- To encourage govt. & private sector industry for foreign trade.
- To stabilize the foreign exchange rate.
- To promote the export of man-power, to increase the earning of foreign currencies.
- Encourage domestic and foreign investment in overall industrial development.
- Encourage especially the development of small & cottage industries.
- Encourage the development of agro-based and agro-supportive industries.
- Stimulate the development of industries based on indigenous raw materials and indigenous technology
- Motivate investment in the intermediate and basic industries
- Create possible opportunities for revitalizing and rehabilitating controlling the quality of products; and
- Take appropriate measures for preventing environmental pollution and maintaining the ecological balance.
- Control the internal/external trade and other commercial activities of the economy
Instruments of Commercial Policy
A tariff is a tax or duty levied on the traded commodity as it crosses a national boundary.
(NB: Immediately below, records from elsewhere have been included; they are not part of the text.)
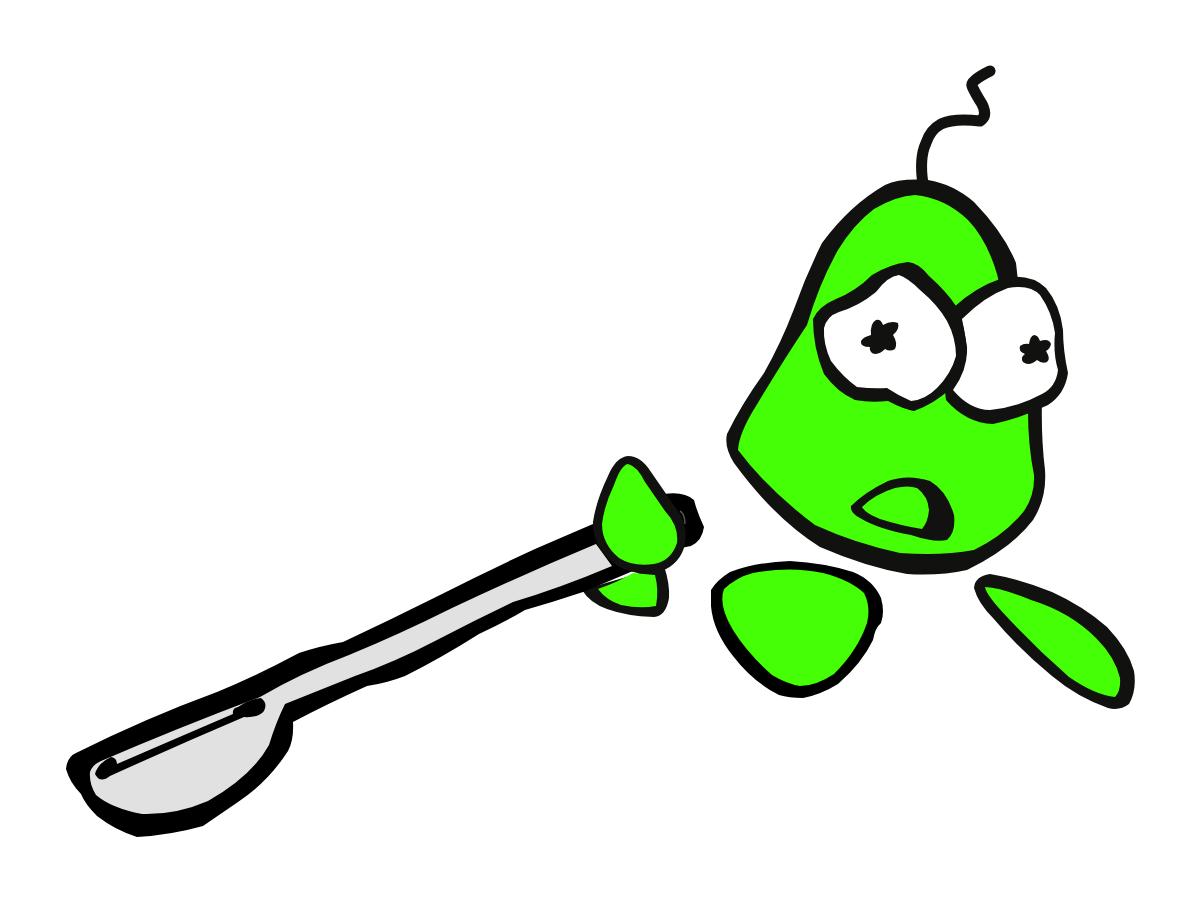
<!DOCTYPE html>
<html lang="en">
<head>
<meta charset="utf-8">
<title>Green creature with a ladle</title>
<style>
:root {
  --paper: #ffffff;
  --skin: #44ff05;
  --ink: #11110f;
  --black: #000000;
  --metal: #e1e1e1;
}
html, body { margin: 0; background: var(--paper); overflow: hidden; }
svg { display: block; width: 1200px; height: 903px; }
.ink { fill: var(--ink); }
.black { fill: var(--black); }
.skin { fill: var(--skin); }
.metal { fill: var(--metal); }
.white { fill: var(--paper); }
.line { fill: none; stroke: var(--ink); stroke-linecap: round; stroke-linejoin: round; }
</style>
</head>
<body>
<svg viewBox="0 0 1200 903" role="img" aria-label="Dazed green creature holding a long ladle">
  <g id="back-fingers">
    <path class="ink" d="M582 590 L664 566 Q670 584 669 598 Q666 616 654 617 Q626 616 607 609 Q590 603 582 590Z"/>
    <path class="skin" d="M598 589 Q618 582 633 573 L655 575 Q659 590 656 606 Q640 609 621 605 Q606 600 598 589Z"/>
  </g>

  <g id="ladle">
    <path class="black" d="M664 494 Q684 491 694 500 Q697 512 704 527 Q702 541 691 546 L660 552Z"/>
    <path d="M680 511 Q685 514 685 524" fill="none" stroke="#555" stroke-width="1.5"/>
    <path class="black" d="M66 769 Q67 757 76 753 Q146 718 217 692 Q258 675 299 653 Q320 646 343 642 Q390 620 438 596 Q485 572 535 549 Q565 536 600 521 L640 568 Q600 585 583 592 Q553 602 525 610 Q505 622 479 634 Q441 658 405 676 Q387 683 367 686 Q327 704 293 722 Q294 740 288 751 Q268 782 238 802 Q219 815 203 826 Q171 835 137 837 Q115 830 97 816 Q85 804 81 794 Q70 783 66 769Z"/>
    <path class="metal" d="M90 772 Q92 765 101 761 Q180 727 260 697 Q301 673 349 655 Q400 634 452 608 Q524 574 596 544 L612 566 Q560 588 513 602 Q475 620 437 640 Q395 662 355 676 Q320 690 285 704 Q276 722 269 745 Q252 776 208 801 Q176 815 142 814 Q111 808 96 795 Q89 784 90 772Z"/>
    <path class="black" d="M95 774 Q98 763 111 757 Q117 758 117 764 Q177 738 233 714 Q232 708 238 707 Q250 699 261 698 Q268 703 264 711 Q258 718 244 717 Q176 746 110 776 Q100 784 95 774Z"/>
  </g>

  <g id="thumb">
    <path class="ink" d="M628 456 Q641 456 651 472 L680 514 Q689 530 684 548 Q677 568 655 573 Q632 576 613 563 Q593 547 593 522 Q596 501 608 476 Q616 457 628 456Z"/>
    <path class="skin" d="M628 464 Q637 466 645 482 L665 511 Q679 526 677 543 Q671 561 654 564 Q633 567 619 558 Q602 544 602 524 Q604 506 614 485 Q621 465 628 464Z"/>
  </g>

  <g id="near-foot">
    <path class="black" d="M711 590 Q717 580 730 572 Q757 562 790 561 Q825 563 853 572 Q873 580 881 598 Q885 612 881 623 Q875 628 873 640 Q862 663 838 684 Q820 695 803 698 Q789 698 779 695 Q753 682 733 656 Q713 631 711 606Z"/>
    <path class="skin" d="M724 589 Q737 577 753 573 Q790 566 823 573 Q850 580 864 593 Q871 607 867 623 Q858 650 834 674 Q816 686 800 686 Q787 684 772 675 Q748 654 733 630 Q718 605 724 589Z"/>
  </g>

  <g id="far-foot">
    <path class="ink" d="M974 588 Q975 576 990 574 Q1020 579 1052 592 Q1083 606 1107 627 Q1128 649 1134 671 Q1137 690 1129 704 Q1120 711 1108 708 Q1077 697 1052 676 Q1019 649 993 618 Q978 603 974 588Z"/>
    <path class="skin" d="M985 587 Q1002 588 1031 600 Q1070 612 1096 638 Q1115 657 1120 678 Q1121 691 1115 697 Q1095 695 1069 677 Q1037 649 1008 618 Q986 595 985 587Z"/>
  </g>

  <g id="body">
    <path class="line" stroke-width="11" d="M990 71 Q970 81 972 86 Q975 93 982 104 Q988 116 980 121 Q954 118 941 124 Q930 130 926 143 Q919 158 923 184"/>
    <path class="ink" d="M885 185 Q900 178 928 180 Q953 184 974 202 Q1004 233 1016 263 L1020 300 L1042 400 Q1041 437 1045 470 Q1047 498 1033 520 Q1012 548 967 570 Q940 576 907 574 Q866 567 820 547 Q775 519 734 463 Q724 447 727 434 Q741 405 764 373 Q781 343 794 309 Q806 275 822 243 Q850 205 885 185Z"/>
    <path class="skin" d="M874 209 Q896 196 915 195 Q945 198 968 220 Q987 240 997 274 L1010 330 L1028 412 Q1028 445 1034 475 Q1035 495 1024 511 Q1005 535 974 550 Q942 556 900 553 Q854 543 815 525 Q768 490 738 450 Q739 433 756 406 Q783 361 807 325 Q819 284 838 250 Q854 224 874 209Z"/>
  </g>

  <g id="far-eye">
    <path class="ink" d="M954 307 Q976 287 1000 279 Q1029 272 1046 288 Q1060 305 1063 330 Q1063 350 1068 373 Q1065 394 1048 405 Q1019 419 993 424 Q966 423 946 400 L940 350Z"/>
    <path class="white" d="M962 319 Q985 296 1008 288 Q1030 284 1040 295 Q1052 312 1055 333 Q1053 353 1058 370 Q1056 387 1042 394 Q1016 408 990 410 Q970 410 953 390 Q968 370 967 347Z"/>
    <path class="ink" d="M1034 335 Q1038 335 1040 341 Q1049 338 1051 344 Q1050 349 1046 351 Q1051 359 1047 362 Q1042 364 1037 360 Q1029 367 1023 362 Q1020 357 1025 354 Q1018 351 1020 346 Q1024 343 1029 344 Q1030 336 1034 335Z"/>
  </g>

  <g id="near-eye">
    <path class="ink" d="M813 319 Q819 306 836 299 Q856 291 872 275 Q890 264 908 262 Q919 263 929 276 Q946 291 956 306 Q966 326 967 353 Q962 373 950 389 Q934 404 914 411 Q903 409 888 401 Q870 403 855 400 Q837 392 824 374 Q813 348 813 319Z"/>
    <path class="white" d="M824 328 Q827 316 839 312 Q859 306 876 292 Q888 276 899 275 Q908 278 920 290 Q938 305 947 321 Q956 338 956 356 Q951 374 937 388 Q925 400 911 401 Q899 396 887 388 Q873 389 857 387 Q843 377 831 361 Q823 344 824 328Z"/>
    <path class="ink" d="M876 320 Q881 319 883 325 Q891 320 898 323 Q900 329 893 335 Q898 343 895 349 Q890 352 885 349 Q878 356 872 353 Q869 350 870 347 Q860 347 861 341 Q863 337 871 335 Q870 323 876 320Z"/>
  </g>

  <g id="mouth">
    <path class="ink" d="M851 506 Q865 492 888 481 Q908 474 930 481 Q947 491 954 515 Q956 532 947 540 Q935 543 911 535 Q878 529 860 518 Q850 513 851 506Z"/>
    <path class="skin" d="M862 507 Q875 494 895 488 Q908 485 917 488 Q928 496 929 510 Q928 522 922 529 Q902 526 880 519 Q865 513 862 507Z"/>
  </g>
</svg>
</body>
</html>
An import tariff is a duty on the imported commodity, while an export tariff is a duty on the exported commodity.
Tariffs can be ad valorem, specific, or compound. The ad valorem tariff is expressed as a fixed percentage of the value of the traded commodity.
The specific tariff is expressed as a fixed sum per physical unit of the traded commodity. Finally, a compound tariff is a combination of an ad valorem and a specific tariff.
An import quota is a direct restriction on the quantity of some good that may be imported. The restriction is usually enforced by issuing licenses to some groups of individuals or firms.
For example, the United States has a quota on imports of foreign cheese.
The only firms allowed to import cheese are certain trading companies, each of which is allocated the right to import a maximum number of pounds of cheese each year.
An export subsidy is a payment to a firm or individual that ships a good abroad.
Voluntary Export Restraint
Voluntary export restraint refers to the case where an importing country induces another nation to reduce its exports of a commodity “voluntarily,” under the threat of higher-all round trade restriction when these exports threaten an entire domestic industry.
The United States negotiated voluntary export restraint on Japanese automobile exports in 1981.
Local Content Requirements
A local content requirement is a regulation that requires that some specified fraction of a final good be produced domestically.
Export Credit Subsidies
This is like an export subsidy except that it takes the form of a subsidized loan to the buyer. The United States has a government institution, the Export-Import Bank, that is devoted to providing at least slightly subsidized loans to aid exports.
Sometimes a government wants to restrict imports without doing so formally. It is easy to twist normal health, safety, and customs procedures to place substantial obstacles in the way of trade.
The classic example is the French decree in 1982 that all Japanese videocassette recorders must pass through the tiny customs house at Poitiers- effectively limiting the actual imports to a handful.
Exchange control refers to the restrictions on the purchase and sale of foreign exchange. It is operated in various forms by many countries, in particular tho$e who experience shortages of hard currencies.
A government can use exchange controls to limit the number of products that importers can purchase with a particular currency. For example, in 1985, China placed strict restrictions on foreign exchange spending.